For each line of the data below, copy it if it holds the word "ball".

(Saved data entries)
****

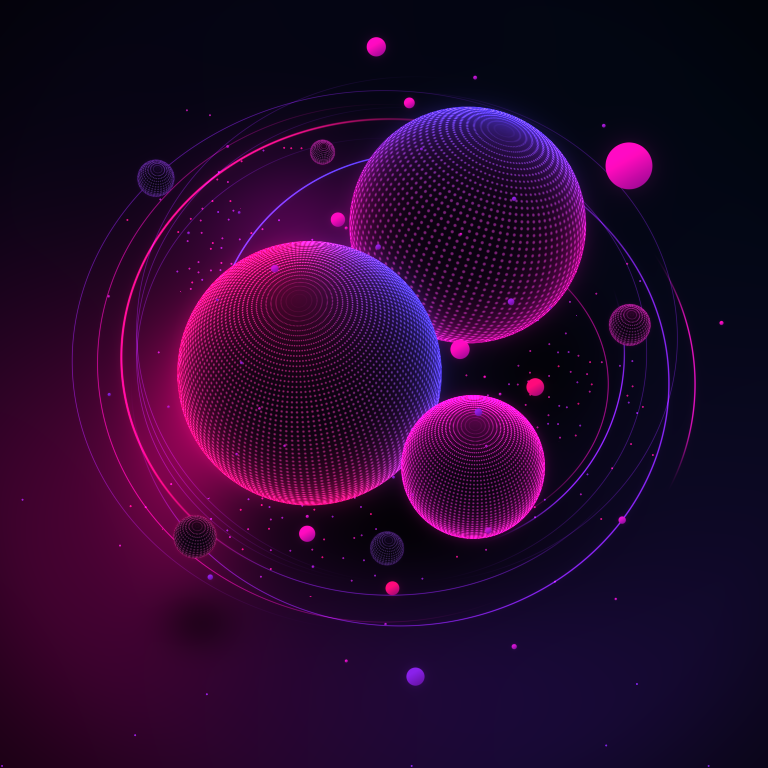
A three.js fragment shader for this background:

```glsl
// Glowing dotted spheres with thin orbits and drifting pink beads in dark space.
varying vec2 vUv;

vec2 p;
vec3 color;

float hash(float n) { return fract(sin(n * 12.9898) * 43758.5); }

float glow(vec2 q, vec2 center, vec2 size) {
  q = (q - center) / size;
  return exp(-dot(q, q));
}

// Elliptic arc (xy center, zw radii), fading out "span" radians from "mid"
void arc(vec4 ring, float mid, float span, float width, vec3 tint) {
  vec2 q = (p - ring.xy) / ring.zw;
  float k = length(q);
  float d = abs(k * (k - 1.0) / max(length(q / ring.zw), 0.001));
  float turn = acos(clamp(dot(q / k, vec2(cos(mid), sin(mid))), -1.0, 1.0));
  float line = 1.0 - smoothstep(0.0, width + 0.0008, d);
  line += 0.08 * exp(-d / (width * 3.0));
  color += tint * line * (1.0 - smoothstep(span * 0.3, span, turn));
}

// Sphere (xy center, z radius) studded with dots on meridians around a tilted pole
void dottedSphere(vec3 ball, vec2 tilt, vec2 grid, vec3 warm, vec3 cool, vec2 coolSide) {
  vec2 q = (p - ball.xy) / ball.z;
  float z = sqrt(max(1.0 - dot(q, q), 0.0));
  vec3 n = vec3(q, z);
  vec3 pole = vec3(tilt, sqrt(1.0 - dot(tilt, tilt)));
  vec3 side = normalize(cross(pole, vec3(0.0, 0.0, 1.0)));
  float lat = acos(clamp(dot(n, pole), -1.0, 1.0));
  float lon = atan(dot(n, cross(pole, side)), dot(n, side));

  vec2 cell = fract(vec2(lon / 6.28318, lat / 3.14159) * grid) - 0.5;
  vec2 pitch = vec2(6.28318 * sin(lat), 3.14159) / grid;
  float size = 0.22 * min(pitch.x, pitch.y);
  float soft = 0.0011 / (ball.z * max(z, 0.35));
  float dots = 1.0 - smoothstep(max(size - soft, 0.0), size + soft, length(cell * pitch));
  dots *= smoothstep(0.0, 0.5, lat);

  vec3 tint = mix(warm, cool, smoothstep(-0.1, 1.0, dot(q, coolSide)));
  float haze = glow(q, tilt * 1.2, vec2(0.8, 0.5));
  float rim = 0.85 * pow(1.0 - z, 1.7) + 0.35 * pow(1.0 - z, 7.0);
  vec3 body = vec3(0.025, 0.008, 0.05) + tint * (0.02 + 0.2 * haze + rim);
  body += dots * (tint * (0.35 + 0.3 * haze) + vec3(0.12, 0.1, 0.16));

  float edge = (length(q) - 1.0) * ball.z;
  color += tint * 0.16 * exp(-max(edge, 0.0) / (ball.z * 0.07));
  color = mix(color, body, 1.0 - smoothstep(-0.001, 0.001, edge));
}

void moon(float x, float y, float radius, vec3 tint) {
  dottedSphere(vec3(x, y, radius), vec2(0.1, 0.5), vec2(36.0, 20.0), tint, tint, vec2(1.0, 0.0));
}

// Smooth bead lit from above left
void bead(float x, float y, float radius, vec3 tint) {
  vec2 q = (p - vec2(x, y)) / radius;
  float r = length(q);
  vec3 body = mix(vec3(0.3, 0.03, 0.45), tint, clamp(0.9 + dot(q, vec2(-0.2, 0.35)), 0.0, 1.1));
  color += tint * 0.08 * exp(-max(r - 1.0, 0.0) * 2.5);
  color = mix(color, body, 1.0 - smoothstep(-0.0009, 0.0009, (r - 1.0) * radius));
}

void main() {
  p = vUv;
  vec3 pink = vec3(1.0, 0.04, 0.48), magenta = vec3(1.0, 0.04, 0.74);
  vec3 violet = vec3(0.52, 0.12, 0.88), blue = vec3(0.3, 0.24, 0.95);

  // Backdrop, coloured glows and soft shadows
  vec3 low = mix(vec3(0.18, 0.005, 0.14), vec3(0.06, 0.035, 0.16), smoothstep(0.0, 0.75, p.x));
  vec3 high = mix(vec3(0.025, 0.015, 0.075), vec3(0.004, 0.025, 0.07), p.x);
  color = mix(low, high, smoothstep(0.05, 0.9, p.y));
  color += vec3(0.04, 0.0, 0.06) * glow(p, vec2(0.6, 0.1), vec2(0.35, 0.2));
  color += vec3(0.14, 0.0, 0.07) * glow(p, vec2(0.13, 0.38), vec2(0.2, 0.26));
  color += vec3(0.36, 0.0, 0.16) * glow(p, vec2(0.25, 0.43), vec2(0.09, 0.17));
  color += vec3(0.25, 0.0, 0.2) * glow(p, vec2(0.38, 0.7), vec2(0.12, 0.1));
  color *= 1.0 - 0.85 * glow(p, vec2(0.53, 0.32), vec2(0.2, 0.1));
  color *= 1.0 - 0.7 * glow(p, vec2(0.7, 0.52), vec2(0.1, 0.12));
  color *= 1.0 - 0.45 * glow(p, vec2(0.26, 0.19), vec2(0.05, 0.04));
  color *= 1.0 - 0.45 * smoothstep(0.5, 0.75, length(p - 0.5));

  // Orbits
  vec4 main1 = vec4(0.508, 0.535, 0.35, 0.31), main2 = vec4(0.521, 0.501, 0.35, 0.316);
  vec4 inner = vec4(0.545, 0.54, 0.268, 0.26);
  arc(main1, 2.7, 1.6, 0.0015, pink);
  arc(main1, 4.7, 1.0, 0.0006, violet * 0.45);
  arc(main2, -0.15, 1.5, 0.001, violet * 0.9);
  arc(main2, 4.4, 1.3, 0.0006, violet * 0.5);
  arc(inner, 2.25, 0.9, 0.001, blue);
  arc(inner, -0.45, 0.8, 0.0009, violet);
  arc(vec4(0.499, 0.527, 0.372, 0.337), 3.3, 1.9, 0.0006, magenta * 0.45);
  arc(vec4(0.5, 0.53, 0.406, 0.352), 2.7, 1.9, 0.0005, violet * 0.4);
  arc(vec4(0.53, 0.5, 0.375, 0.33), 0.05, 0.5, 0.001, magenta * 0.8);
  arc(vec4(0.52, 0.5, 0.272, 0.21), 0.0, 1.1, 0.0007, magenta * 0.5);
  for (float k = 0.0; k < 5.0; k++)
    arc(vec4(0.5, 0.53, 0.322, 0.29) + 0.01 * k, 3.0 - 2.9 * mod(k, 2.0), 1.6, 0.0005, violet * 0.3);

  // Fine dust, one speck per grid cell
  vec2 cell = floor(p * 75.0);
  float seed = hash(cell.x + cell.y * 7.31);
  vec2 speck = fract(p * 75.0) - 0.2 - 0.6 * vec2(hash(seed * 91.0), hash(seed * 57.0));
  float zone = glow(p, vec2(0.72, 0.5), vec2(0.09, 0.12)) + glow(p, vec2(0.29, 0.7), vec2(0.07, 0.1));
  zone = 0.4 * (zone + glow(p, vec2(0.4, 0.31), vec2(0.14, 0.06)));
  color += mix(violet, pink, hash(seed * 33.0)) * 0.8 * step(seed, zone) * (1.0 - smoothstep(0.04, 0.15, length(speck)));

  // Great spheres back to front, then small moons
  dottedSphere(vec3(0.609, 0.707, 0.154), vec2(0.31, 0.8), vec2(84.0, 54.0), magenta * 0.85, blue, vec2(0.15, 0.85));
  dottedSphere(vec3(0.403, 0.514, 0.172), vec2(-0.08, 0.55), vec2(124.0, 80.0), pink, blue, vec2(0.95, 0.3));
  dottedSphere(vec3(0.616, 0.392, 0.0935), vec2(0.03, 0.58), vec2(96.0, 56.0), magenta, magenta, vec2(1.0, 0.0));
  moon(0.203, 0.768, 0.024, violet * 0.4);
  moon(0.42, 0.802, 0.016, magenta * 0.45);
  moon(0.82, 0.577, 0.027, magenta * 0.5);
  moon(0.254, 0.301, 0.028, pink * 0.4);
  moon(0.504, 0.286, 0.022, violet * 0.25);

  // Scattered tiny beads, then the large ones
  for (float k = 1.0; k < 40.0; k++) {
    vec2 at = vec2(0.5, 0.52) + (0.12 + 0.33 * hash(k)) * vec2(cos(k * 2.4), sin(k * 2.4));
    bead(at.x, at.y, 0.0015 + 0.004 * pow(hash(k + 70.0), 3.0), mix(violet, magenta, hash(k + 31.0)));
  }
  bead(0.819, 0.784, 0.0305, magenta);
  bead(0.49, 0.939, 0.0125, magenta);
  bead(0.533, 0.866, 0.007, magenta);
  bead(0.44, 0.714, 0.0093, magenta);
  bead(0.599, 0.545, 0.0125, magenta);
  bead(0.697, 0.496, 0.0115, pink);
  bead(0.4, 0.305, 0.0105, magenta);
  bead(0.511, 0.234, 0.009, pink);
  bead(0.541, 0.119, 0.0118, violet);

  gl_FragColor = vec4(color, 1.0);
}
```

****

EXERCISE SOLUTION
void dottedSphere(vec3 ball, vec2 tilt, vec2 grid, vec3 warm, vec3 cool, vec2 coolSide) {
  vec2 q = (p - ball.xy) / ball.z;
  float soft = 0.0011 / (ball.z * max(z, 0.35));
  float edge = (length(q) - 1.0) * ball.z;
  color += tint * 0.16 * exp(-max(edge, 0.0) / (ball.z * 0.07));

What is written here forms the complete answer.